Projects: P20282-B17 "Evolution of Trophosomes in Siboglinids" and  P20190-B17 "Meiovent Succession"

Funding Agency: FWF -  Austrian Science Foundation

Dates: 15/Dec/2009 - 02/Ene/2010

Chief Scientist: Scott Nooner

Research Vessel: R/V Atlantis

Submersible or ROV: DSV Alvin

Austrian participants: Monika Bright, Sabine Gollner, Ingrid Kolar, Nora Nikolov, Salvador Espada

 

My first Alvin dive #4575

by Salvador Espada

December 17th 2009

The first thing I was surprised about is that there are no seats in Alvin. I always had pictured it as those big bridges of spaceships as Star Trek's Enterprise. Instead you sit (mostly lie) on the floor, on some pillows. The pilot has a small box and he is sitting on top of it in a kind of yoga position. He is very busy and focused during all the way down and during the time on the bottom.

But let’s go back to the beginning. In the early morning when I woke up my main concern was to go to the toilet (I went three times) to try not to have to go in the sub. It is very important to choose the right clothes. No belt, no ring, no watch. Nothing can scratch the window glass from inside by accidental touch.

Once entering the sub I got afraid again that I touched some switches with my foot when descending the ladder. The immersion was such an intense chain of actions done by the pilot that I didn't dare to say a thing.

During the time going down I tried to get familiar with the digital photo camera, and I discovered that I hardly can make pictures well in focus or not moved. That will become worse down at the bottom.

I’m there one of the two observers. As Bruce said in the preparatory meeting, we are part of the sensors of Alvin.

The water column is dark and we have no lights during the descent. Finally we reach the bottom. I’m focused in finding the best position to be able to both write notes on the dive record and to watch through the window and occasionally to make photographs.

I see my first target, an orange, brilliant eyed shrimp, which I make shots with my camera repeatedly with not very good results. For whatever reasons the photos are moved or out of focus, or both!

I have also the control of an external video camera for recording. So I play with the controls until I’m familiar with. There is one to move it up to down and from left to right, and another one to zoom. It’s easy to loose the position and not to know where you are pointing at, so the best is to move it down and left until I find the basket.

I have to say that I had much fun with it. I looked for crabs, and even I managed to record a fish zooming in and out over it while moving.

So here I am down in the bottom of the ocean and we three down here have tasks to do. We pick up and deploy stuff. And before it we have to find them, that stuff and the right places.

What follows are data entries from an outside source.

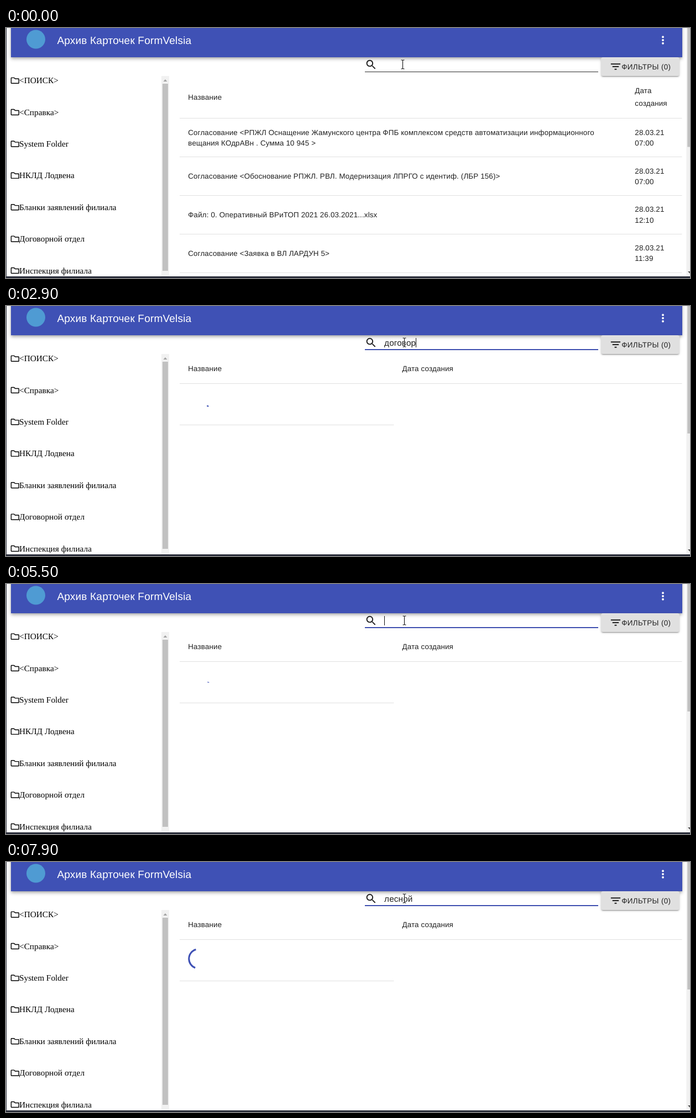
Write an HTML page that moves like this. It is 1237 px wide and 453 px high and loops after 8000 ms.

```html
<!DOCTYPE html>
<html lang="ru">
<head>
<meta charset="utf-8">
<title>Архив карточек</title>
<style>
  html, body { margin: 0; width: 100%; height: 100%; overflow: hidden; background: #fff; }
  svg { position: absolute; left: 0; top: 0; width: 1237px; height: 453px; }
  text { white-space: pre; text-rendering: geometricPrecision; fill: #212121;
         font-family: "Liberation Sans", Arial, sans-serif; }
  .cell { font-size: 13.39px; letter-spacing: .1435px; }
  .side { font-size: 15.3px; font-family: "Liberation Serif", "Times New Roman", serif; fill: #000; }
  .title { font-size: 19.13px; letter-spacing: .143px; fill: #fff; }
  .button { font-size: 13.39px; letter-spacing: .383px; }
  .field { font-size: 15.304px; letter-spacing: .1435px; }
  .bar, .raised { position: absolute; }
  .bar { left: 8.65px; top: -12px; width: 1214px; height: 64.5px; background: #3f51b5;
         box-shadow: 0 2px 4px -1px rgba(0,0,0,.2), 0 4px 5px rgba(0,0,0,.14), 0 1px 10px rgba(0,0,0,.12); }
  .raised { left: 1076px; top: 52.7px; width: 142px; height: 34.4px; border-radius: 3.8px; background: #e0e0e0;
            box-shadow: 0 3px 1px -2px rgba(0,0,0,.2), 0 2px 2px rgba(0,0,0,.14), 0 1px 5px rgba(0,0,0,.12); }
</style>
</head>
<body>
<div class="bar"></div>
<div class="raised"></div>
<svg viewBox="0 0 1237 453">
  <circle cx="54" cy="20.5" r="17" fill="#4f9bd3"/>
  <text class="title" x="92.4" y="28.6">Архив Карточек FormVelsia</text>
  <g fill="#fff">
    <circle cx="1188" cy="16.3" r="1.95"/>
    <circle cx="1188" cy="22" r="1.95"/>
    <circle cx="1188" cy="27.7" r="1.95"/>
  </g>

  <g id="sidebar"></g>
  <rect x="281" y="87" width="14" height="363" fill="#f1f1f1"/>
  <path d="M284.5 97l3.5-4 3.5 4z" fill="#a3a3a3"/>
  <rect x="283" y="101" width="10" height="339" fill="#c1c1c1"/>

  <g id="lists"></g>
  <g id="loading">
    <text class="cell" x="329.3" y="118.4">Название</text>
    <text class="cell" x="716.5" y="118.4">Дата создания</text>
    <rect x="314" y="140" width="908.5" height="1" fill="#e0e0e0"/>
    <rect x="314" y="215" width="387.5" height="1" fill="#e0e0e0"/>
    <circle id="spinner" r="20.2" fill="none" stroke="#3f51b5" stroke-width="3.6"/>
  </g>

  <path transform="translate(648.8 55) scale(.9565)" fill="#212121" d="M15.5 14h-.79l-.28-.27C15.41 12.59 16 11.11 16 9.5 16 5.91 13.09 3 9.5 3S3 5.91 3 9.5 5.91 16 9.5 16c1.61 0 3.09-.59 4.23-1.57l.27.28v.79l5 4.99L20.49 19l-4.99-5zm-6 0C7.01 14 5 11.99 5 9.5S7.01 5 9.5 5 14 7.01 14 9.5 11.99 14 9.5 14z"/>
  <rect x="649" y="79" width="422" height="1" fill="#2b2b2b"/>
  <rect id="underline" y="78" height="1.91" fill="#3f51b5"/>
  <rect id="selection" x="684" y="58" width="57.5" height="17" fill="#1e90ff"/>
  <text id="typed" class="field" x="684.1" y="71.8"></text>
  <rect id="caret" y="58" width="1" height="17" fill="#111"/>
  <g id="pointer" fill="none">
    <path d="M-3 58H-1L0 59 1 58H3M0 59V73M-3 74H-1L0 73 1 74H3" stroke="#fff" stroke-opacity=".7" stroke-width="2.4"/>
    <path d="M-3 58H-1L0 59 1 58H3M0 59V73M-3 74H-1L0 73 1 74H3" stroke="#111" stroke-width="1.1"/>
  </g>

  <path transform="translate(1091 58.5) scale(.9565)" fill="#212121" d="M10 18h4v-2h-4v2zM3 6v2h18V6H3zm3 7h12v-2H6v2z"/>
  <text class="button" x="1113.2" y="74.6">ФИЛЬТРЫ (0)</text>

  <rect x="1230.4" width="7" height="450" fill="#f1f1f1"/>
  <rect id="thumb" x="1232.3" width="5" fill="#c1c1c1"/>
  <path d="M1233 441h8l-4 4z" fill="#505050"/>
  <rect width="1" height="453" fill="#2b2e3b"/>
  <rect y="450" width="1237" height="3" fill="#2b2e3b"/>
</svg>
<script>
const LOOP = 8000, STEP = 100;
const $ = id => document.getElementById(id);

function add(parent, tag, attrs, content = '') {
  const node = document.createElementNS('http://www.w3.org/2000/svg', tag);
  for (const key in attrs) node.setAttribute(key, attrs[key]);
  node.textContent = content;
  return parent.appendChild(node);
}
const show = (id, on) => $(id).setAttribute('visibility', on ? 'visible' : 'hidden');

const folderIcon = 'M464 128H272l-54.6-54.6c-6-6-14.1-9.4-22.6-9.4H48C21.5 64 0 85.5 0 112v288' +
  'c0 26.5 21.5 48 48 48h416c26.5 0 48-21.5 48-48V176c0-26.5-21.5-48-48-48z' +
  'm0 272H48V112h140.1l54.6 54.6c6 6 14.1 9.4 22.6 9.4H464v224z';
const folders = ['<ПОИСК>', '<Справка>', 'System Folder', 'НКЛД Лодвена',
  'Бланки заявлений филиала', 'Договорной отдел', 'Инспекция филиала'];
folders.forEach((name, i) => {
  const y = 95 + i * 57.4;
  add($('sidebar'), 'path', { d: folderIcon, transform: `translate(8.65 ${y - 7.5}) scale(.0299)` });
  add($('sidebar'), 'text', { class: 'side', x: 24, y: y + 5.1 }, name);
});

// Lines of a cell, centred vertically around y
function cell(parent, x, y, lines, pitch) {
  lines.forEach((line, i) => add(parent, 'text', {
    class: 'cell', x, y: y + 4.6 + (i - (lines.length - 1) / 2) * pitch
  }, line));
}

function buildList(id, dateX, day, rows) {
  const list = add($('lists'), 'g', { id });
  const rule = y => add(list, 'rect', { x: 314, y, width: 908.5, height: 1, fill: '#e0e0e0' });
  cell(list, 329.3, 125, ['Название'], 0);
  cell(list, dateX, 125, ['Дата', 'создания'], 22.96);
  rule(163);
  rows.forEach(([time, ...lines], i) => {
    const y = 198.7 + i * 69.86;
    cell(list, 329.3, y, lines, 19.15);
    cell(list, dateX, y, [day, time], 19.15);
    rule(Math.round(163.3 + (i + 1) * 69.86));
  });
}

buildList('recent', 1137.3, '28.03.21', [
  ['07:00', 'Согласование <РПЖЛ Оснащение Жамунского центра ФПБ комплексом средств автоматизации информационного',
    'вещания КОдрАВн . Сумма 10 945 >'],
  ['07:00', 'Согласование <Обоснование РПЖЛ. РВЛ. Модернизация ЛПРГО с идентиф. (ЛБР 156)>'],
  ['12:10', 'Файл: 0. Оперативный ВРиТОП 2021 26.03.2021...xlsx'],
  ['11:39', 'Согласование <Заявка в ВЛ ЛАРДУН 5>']
]);
buildList('found', 1135.3, '26.03.21', [
  ['10:46', 'Согласование <АО Концерн ТЛО Варуд-Лесин Договор на приобретение стол оператора для Жамунского центра ФПБ>'],
  ['09:40', 'Согласование <Нолт-Кавид ООО акт 40 от 24.03.2021 на сумму 1700>'],
  ['09:39', 'Согласование <Лув Тан ООО акт 5 от 19.03.2021на сумму 97600>'],
  ['09:38', 'Согласование <Лустаретия ООО акт 14 от 24.03.2021 на сумму 45000>']
]);

const typing = [[0, ''], [1200, 'д'], [1500, 'до'], [1800, 'дого'], [2000, 'догов'], [2300, 'договор'],
  [5000, ''], [6200, 'ле'], [6600, 'лес'], [6900, 'лесно'], [7200, 'лесной']];
const views = [[0, 'recent'], [2900, 'loading'], [3800, 'found'], [5500, 'loading'], [6000, 'recent'], [7600, 'loading']];
const caretOn = [[0, false], [400, true], [900, false], [1200, true], [3200, false], [3700, true],
  [4200, false], [5000, true], [5600, false], [6000, true], [7700, false]];
const spinStarts = [[0, 0], [2900, 2838], [5500, 5472], [7600, 7552]];

const valueAt = (keys, t) => keys.filter(key => key[0] <= t).pop()[1];
const clamp = v => Math.min(1, Math.max(0, v));

// CSS cubic-bezier timing, solved by bisection
function bezier(x1, y1, x2, y2) {
  const curve = (a, b, s) => 3 * a * s * (1 - s) ** 2 + 3 * b * s * s * (1 - s) + s ** 3;
  return x => {
    if (x <= 0 || x >= 1) return clamp(x);
    let lo = 0, hi = 1;
    for (let i = 0; i < 24; i++) {
      const mid = (lo + hi) / 2;
      if (curve(x1, x2, mid) < x) lo = mid; else hi = mid;
    }
    return curve(y1, y2, lo);
  };
}
const easeInOut = bezier(.42, 0, .58, 1);
const easeOut = bezier(0, 0, .2, 1);

function drawSpinner(age) {
  const p = age / 1400 % 1;
  const grow = easeInOut(clamp(p * 2)), drain = easeInOut(clamp(p * 2 - 1));
  const spinner = $('spinner');
  spinner.setAttribute('transform', `translate(348.4 175.3) scale(.8695) rotate(${p * 360})`);
  spinner.setAttribute('stroke-dasharray', `${1 + 99 * grow} 200`);
  spinner.setAttribute('stroke-dashoffset', -15 * grow - 110 * drain);
}

function draw(t) {
  const view = valueAt(views, t);
  for (const id of ['recent', 'found', 'loading']) show(id, id === view);
  $('thumb').setAttribute('height', view === 'loading' ? 231 : 215.5);
  if (view === 'loading') drawSpinner(t - valueAt(spinStarts, t));

  const half = 211 * easeOut(clamp((t - 250) / 200));
  $('underline').setAttribute('x', 860 - half);
  $('underline').setAttribute('width', half * 2);

  const typed = $('typed'), selected = t >= 4600 && t < 5000;
  typed.textContent = valueAt(typing, t);
  typed.style.fill = selected ? '#fff' : '';
  show('selection', selected);

  const end = typed.textContent ? typed.getComputedTextLength() : 0;
  $('caret').setAttribute('x', Math.round(684.1 + end));
  show('caret', valueAt(caretOn, t));
  $('pointer').setAttribute('transform', `translate(${t < 700 ? 717.5 : 720.5} 0)`);
}

const start = performance.now();
function tick() {
  const t = (performance.now() - start) % LOOP;
  draw(Math.floor(t / STEP) * STEP);
  requestAnimationFrame(tick);
}
tick();
</script>
</body>
</html>
```
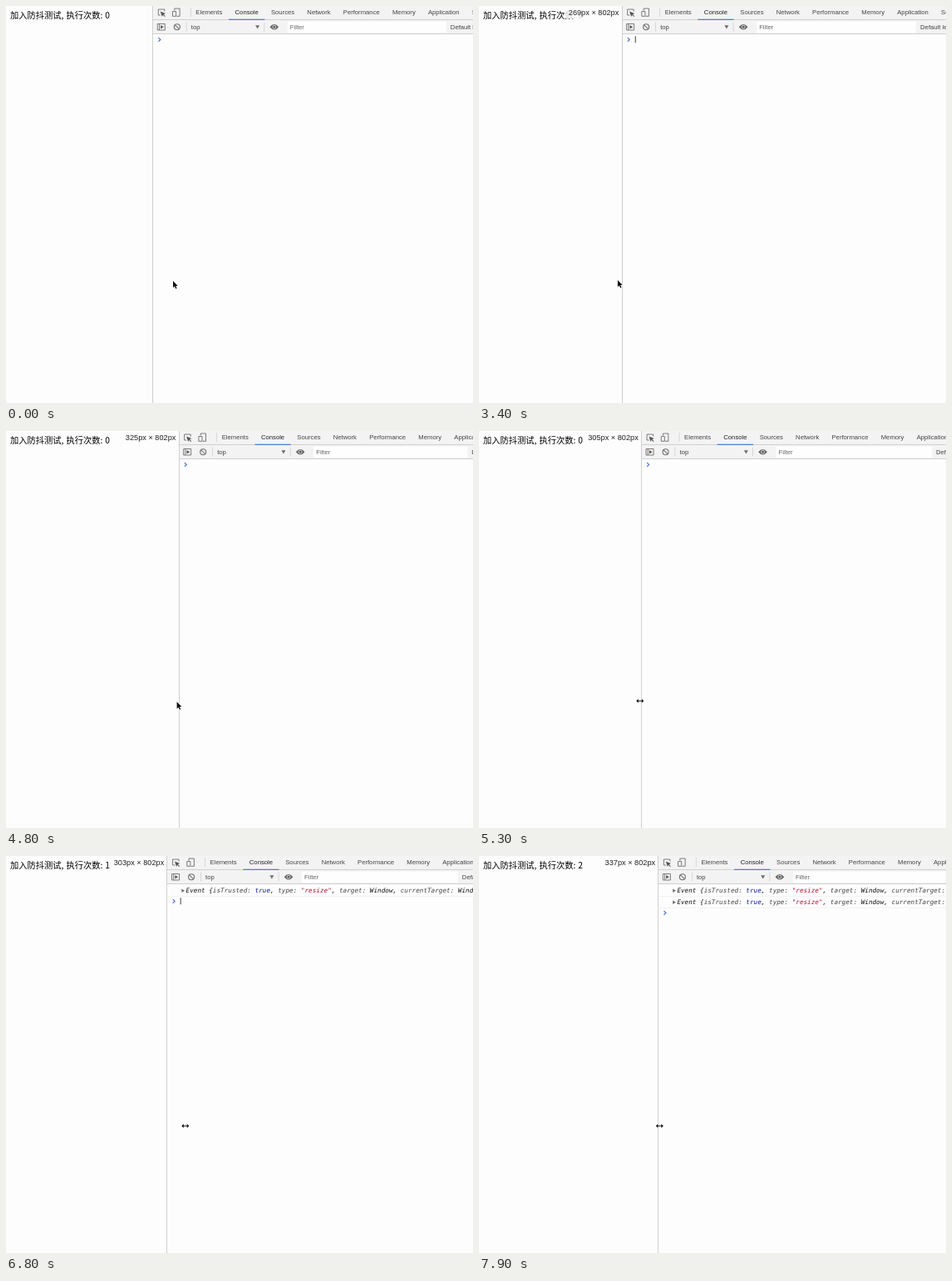
These frames come from a looping animation (562x478 px, 8000 ms). An HTML page with a canvas:

```html
<!DOCTYPE html>
<html lang="zh">
<head>
<meta charset="utf-8">
<title>Debounced resize</title>
<style>
html, body { margin: 0; width: 100%; height: 100%; overflow: hidden; background: #fdfdfd; }
canvas { display: block; }
</style>
</head>
<body>
<canvas id="stage" width="562" height="478"></canvas>
<script>
const W = 562, H = 478, LOOP = 8000, STEP = 100;
const SCALE = 0.6406;  // stage pixels per page pixel
const LEAD = 180;      // how far the pointer runs ahead of the layout, in ms
const GRAB = 2400;     // when the pointer settles on the divider
const ctx = document.getElementById('stage').getContext('2d');

const SANS = '"Liberation Sans", Arial, sans-serif';
const UI = `7.69px ${SANS}`;
const BADGE = `9.2px ${SANS}`;
const PAGE = '10.25px "Noto Sans CJK SC", "Noto Sans CJK", sans-serif';
const MONO = 'italic 7.66px "DejaVu Sans Mono", monospace';
const CHAR = 4.61;

const TABS = 'Elements Console Sources Network Performance Memory Application Security'.split(' ');
const TAB_GAP = 15.2;
const LOG = 'Event {isTrusted: true, type: "resize", target: Window, currentTarget: Window,';
const ICON = '#6e6e6e', BORDER = '#d0d0d0';

// Sum of eased moves, each [start, end, distance].
function travel(t, from, ...moves) {
  return moves.reduce((pos, [start, end, distance]) => {
    const k = Math.min(1, Math.max(0, (t - start) / (end - start)));
    return pos + distance * k * k * (3 - 2 * k);
  }, from);
}

const pageWidth = t => travel(t, 276, [3150, 4000, -35], [4050, 4500, 87],
  [4600, 5600, -29], [6400, 6700, 1], [6750, 7050, 40], [7050, 7300, -3]);

const pointerX = t => pageWidth(t + LEAD) * SCALE + 1.5 +
  travel(t, 22.7, [200, 1150, -24], [1400, 2000, 3.5], [2100, 2800, -2.2]);

const pointerY = t => travel(t, 331, [1200, 2000, -2.5], [2100, 2400, 1.5], [4100, 5100, -5]);

const within = (t, a, b) => t >= a && t < b;

function text(str, x, y, font, color, align = 'left') {
  ctx.font = font;
  ctx.fillStyle = color;
  ctx.textAlign = align;
  ctx.fillText(str, x, y);
}

function rect(x, y, w, h, color) {
  ctx.fillStyle = color;
  ctx.fillRect(x, y, w, h);
}

function fill(d, color) {
  ctx.fillStyle = color;
  ctx.fill(new Path2D(d));
}

function stroke(d, color, width = 1) {
  ctx.strokeStyle = color;
  ctx.lineWidth = width;
  ctx.stroke(new Path2D(d));
}

function ring(x, y, r, color, width) {
  ctx.beginPath();
  ctx.arc(x, y, r, 0, Math.PI * 2);
  ctx.strokeStyle = color;
  ctx.lineWidth = width;
  ctx.stroke();
}

function at(x, y, draw) {
  ctx.save();
  ctx.translate(x, y);
  draw();
  ctx.restore();
}

function icons() {
  // inspect
  stroke('M9 11H6.5V4H14V6.5', ICON, 0.9);
  fill('M9 6.5L15.2 9L12.8 9.9L15 12.2L14.2 13L12 10.7L11 13Z', '#555');
  // device
  stroke('M26 5.5V3H32.3V12.3H28.5M23.7 6.5H27.8V12.3H23.7Z', ICON, 0.9);
  // sidebar
  stroke('M5.5 21.5H14.5V29H5.5ZM7.7 21.5V29', ICON, 0.9);
  fill('M9.3 22.9L13 25.2L9.3 27.6Z', '#555');
  // clear
  ring(29, 25.2, 3.5, ICON, 1.1);
  stroke('M26.6 22.8L31.4 27.6', ICON, 1.1);
  // eye
  fill('M140.7 25.2Q146 18.6 151.3 25.2Q146 31.8 140.7 25.2', '#606060');
  ring(146, 25.2, 2, '#f3f3f3', 0.8);
}

function tabBar() {
  let x = 51.5;
  for (const name of TABS) {
    const active = name === 'Console';
    text(name, x, 10.3, UI, active ? '#222' : '#444');
    const w = ctx.measureText(name).width + TAB_GAP;
    if (active) rect(x - TAB_GAP / 2, 15.7, w, 1.3, '#4d83d6');
    x += w;
  }
}

function toolbar(edge) {
  rect(0, 0, W, 33, '#f3f3f3');
  rect(0, 16, W, 1, BORDER);
  rect(0, 33, W, 1, BORDER);
  tabBar();
  icons();
  rect(45, 2, 0.8, 11, BORDER);
  rect(40, 19.5, 0.8, 11, BORDER);
  rect(133.6, 19.5, 0.8, 11, BORDER);

  text('top', 46, 27.8, UI, '#444');
  fill('M123.3 23.3H128.3L125.8 27.6Z', ICON);

  // The filter field takes part of the panel's change in width.
  const end = 353 - 0.19 * (edge - 177);
  rect(162, 18.8, end - 162, 13.2, '#fefefe');
  text('Filter', 165, 28.1, UI, '#666');
  text('Default levels', end + 5, 27.8, UI, '#444');
}

function tokenColor(token) {
  if (token.endsWith(':')) return '#444';
  if (token === 'true') return '#0d1a9a';
  return token.startsWith('"') ? '#b5122e' : '#111';
}

function logRow(y) {
  fill(`M17.3 ${y - 2.3}L21 ${y}L17.3 ${y + 2.3}Z`, ICON);
  for (const { 0: token, index } of LOG.matchAll(/"\w+"|\w+:?|[{,]/g)) {
    text(token, 22.5 + index * CHAR, y + 2.7, MONO, tokenColor(token));
  }
  rect(0, y + 6.5, W, 0.8, '#f0f0f0');
}

function consoleBody(count, caret) {
  for (let i = 0; i < count; i++) logRow(41.7 + i * 14);
  const y = 40.5 + count * 14;
  stroke(`M6.6 ${y - 2.3}L9.1 ${y}L6.6 ${y + 2.3}`, '#4a6cc8', 1.1);
  if (caret) rect(15.6, y - 4.2, 1, 8, '#444');
}

function page(count, width, edge, resizing) {
  text('加入防抖测试,', 5, 15.3, PAGE, '#000');
  text('执行次数:', 72.4, 15.3, PAGE, '#000');
  text(count, 119.2, 15.3, PAGE, '#000');
  if (!resizing) return;
  rect(edge - 68.5, 0, 68.5, 15, 'rgba(253,253,253,0.85)');
  text(`${Math.round(width)}px × 802px`, edge - 3.8, 11, BADGE, '#222', 'right');
}

function arrowCursor() {
  const outline = 'M0 0V8.3L1.9 6.6L3.2 9.5L4.6 8.9L3.3 6L5.8 5.9Z';
  stroke(outline, '#fff', 1.2);
  fill(outline, '#111');
}

function resizeCursor() {
  const body = 'M-4.5 0L-2 -2.5V-.6H2V-2.5L4.5 0L2 2.5V.6H-2V2.5Z';
  stroke(body, '#fff', 1);
  fill(body, '#111');
}

function render(t) {
  const width = pageWidth(t), edge = width * SCALE;
  const x = pointerX(t);
  const count = (t >= 6000) + (t >= 7500);
  const caret = within(t, 3000, 3500) || within(t, 6500, 7000);
  const overPage = x < edge - 2;

  rect(0, 0, W, H, '#fdfdfd');
  page(count, width, edge, t >= 3200);
  at(edge, 0, () => {
    toolbar(edge);
    consoleBody(count, caret);
  });
  rect(Math.floor(edge - 0.1), 0, 1, H, BORDER);
  at(x, pointerY(t), t < GRAB || overPage ? arrowCursor : resizeCursor);
}

const start = performance.now();
function tick() {
  const t = (performance.now() - start) % LOOP;
  render(Math.floor(t / STEP) * STEP);
  requestAnimationFrame(tick);
}
tick();
</script>
</body>
</html>
```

We don't see much. Only three little windows and around us walls of rock with strange shapes and patterns. Mark, our pilot, drives us to the desired place, an old spot of hydrothermalism known as Sketchy. Once we are there Monika is a little disappointed. Hydrothermalism there has ceased after 2006's eruption and everything is dead. Those sponges and baby traps we wanted to deploy there will need to be placed at other places.

Next stop is another vent known as P-Vent. During the transit from one vent to the other we have to pay much attention through the windows, and look for "markers" that are floating lids of buckets labelled with numbers or letters, placed sometimes for other people, and luckily also ours.

That made me feel really like in a video game.

We saw ours and started the tasks. Alvin arms are strong, but they only have four fingers. Monika wanted a rock with tubeworms, but the box in where it had to be placed was a little smaller than those rocks Mark managed to catch. He tried and tried to break them and finally he could catch one who fitted in the box.

The other two things to do was measuring temperature and to deploy the new sponges and baby traps.

We were five hours doing so. Monika and me we ate our sandwiches and the chocolate bar during that time. Mark didn't eat until everything was successfully done and we were moving up to the surface. During the ascent I remembered that there must be a certain depth near the surface where the temperature suddenly rises up fast. So Monika and me we watched and recorded the temperature every 50 m in the last 400 m, to catch the "thermocline". Finally I could check that is existing and is not only something you hear at class from teachers or written in books. That day, in the small spot of the Pacific Ocean where I dove, at 38 m deep there was the thermocline.